Source texts of formatted documents —
■ ■ ■ ■ ■ ■ ■
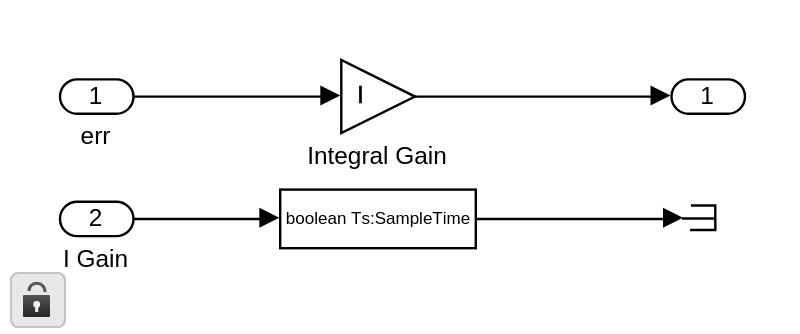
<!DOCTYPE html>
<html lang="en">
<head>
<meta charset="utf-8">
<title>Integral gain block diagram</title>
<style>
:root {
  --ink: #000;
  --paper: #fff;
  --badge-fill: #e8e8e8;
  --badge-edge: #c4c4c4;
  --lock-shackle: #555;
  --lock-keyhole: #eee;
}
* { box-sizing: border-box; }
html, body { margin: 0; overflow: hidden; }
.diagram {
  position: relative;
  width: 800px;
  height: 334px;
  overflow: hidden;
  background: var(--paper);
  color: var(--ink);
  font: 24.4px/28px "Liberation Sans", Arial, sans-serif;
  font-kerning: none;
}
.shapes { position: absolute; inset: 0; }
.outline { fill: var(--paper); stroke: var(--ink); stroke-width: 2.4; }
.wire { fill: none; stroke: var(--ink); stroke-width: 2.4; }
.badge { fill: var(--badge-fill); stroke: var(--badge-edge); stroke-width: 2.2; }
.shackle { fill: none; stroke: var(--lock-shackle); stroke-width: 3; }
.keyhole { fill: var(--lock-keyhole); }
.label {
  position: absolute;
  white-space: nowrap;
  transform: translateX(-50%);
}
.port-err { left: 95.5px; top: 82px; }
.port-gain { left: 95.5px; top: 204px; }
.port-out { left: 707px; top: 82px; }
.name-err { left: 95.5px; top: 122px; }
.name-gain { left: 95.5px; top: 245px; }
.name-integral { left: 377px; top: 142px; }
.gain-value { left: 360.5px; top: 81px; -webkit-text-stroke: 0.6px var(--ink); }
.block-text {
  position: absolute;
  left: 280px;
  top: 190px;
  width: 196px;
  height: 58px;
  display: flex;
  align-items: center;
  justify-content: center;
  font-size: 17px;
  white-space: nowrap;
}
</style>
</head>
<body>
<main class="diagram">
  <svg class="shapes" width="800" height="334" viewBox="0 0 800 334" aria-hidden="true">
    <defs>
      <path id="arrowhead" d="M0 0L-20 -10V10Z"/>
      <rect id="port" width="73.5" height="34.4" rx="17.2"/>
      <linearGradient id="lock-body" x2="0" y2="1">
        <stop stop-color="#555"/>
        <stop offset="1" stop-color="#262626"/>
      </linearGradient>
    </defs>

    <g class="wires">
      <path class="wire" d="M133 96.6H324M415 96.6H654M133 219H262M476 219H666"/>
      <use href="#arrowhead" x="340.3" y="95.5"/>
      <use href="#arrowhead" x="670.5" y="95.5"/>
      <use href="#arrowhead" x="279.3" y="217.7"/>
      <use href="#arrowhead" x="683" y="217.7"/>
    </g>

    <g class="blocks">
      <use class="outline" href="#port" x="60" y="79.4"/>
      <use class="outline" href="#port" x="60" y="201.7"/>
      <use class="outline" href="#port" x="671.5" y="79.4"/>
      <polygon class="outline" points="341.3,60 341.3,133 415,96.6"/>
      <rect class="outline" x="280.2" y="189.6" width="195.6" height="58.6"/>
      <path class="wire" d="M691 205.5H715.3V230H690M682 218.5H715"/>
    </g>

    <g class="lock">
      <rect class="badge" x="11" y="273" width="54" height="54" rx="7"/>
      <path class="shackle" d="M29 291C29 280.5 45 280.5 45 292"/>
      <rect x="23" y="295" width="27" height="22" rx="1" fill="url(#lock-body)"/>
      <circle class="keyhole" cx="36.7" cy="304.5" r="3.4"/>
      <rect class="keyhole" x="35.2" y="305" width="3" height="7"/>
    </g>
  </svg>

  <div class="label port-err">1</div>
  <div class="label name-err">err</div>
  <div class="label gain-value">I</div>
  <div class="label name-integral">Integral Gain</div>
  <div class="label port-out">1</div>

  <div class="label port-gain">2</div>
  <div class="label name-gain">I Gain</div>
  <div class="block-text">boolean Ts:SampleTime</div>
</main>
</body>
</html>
■ ■ ■ ■ ■ ■ ■
Your goal — Select and copy each line from the data that includes the word "label".

Expected output —
.label {
  <div class="label port-err">1</div>
  <div class="label name-err">err</div>
  <div class="label gain-value">I</div>
  <div class="label name-integral">Integral Gain</div>
  <div class="label port-out">1</div>
  <div class="label port-gain">2</div>
  <div class="label name-gain">I Gain</div>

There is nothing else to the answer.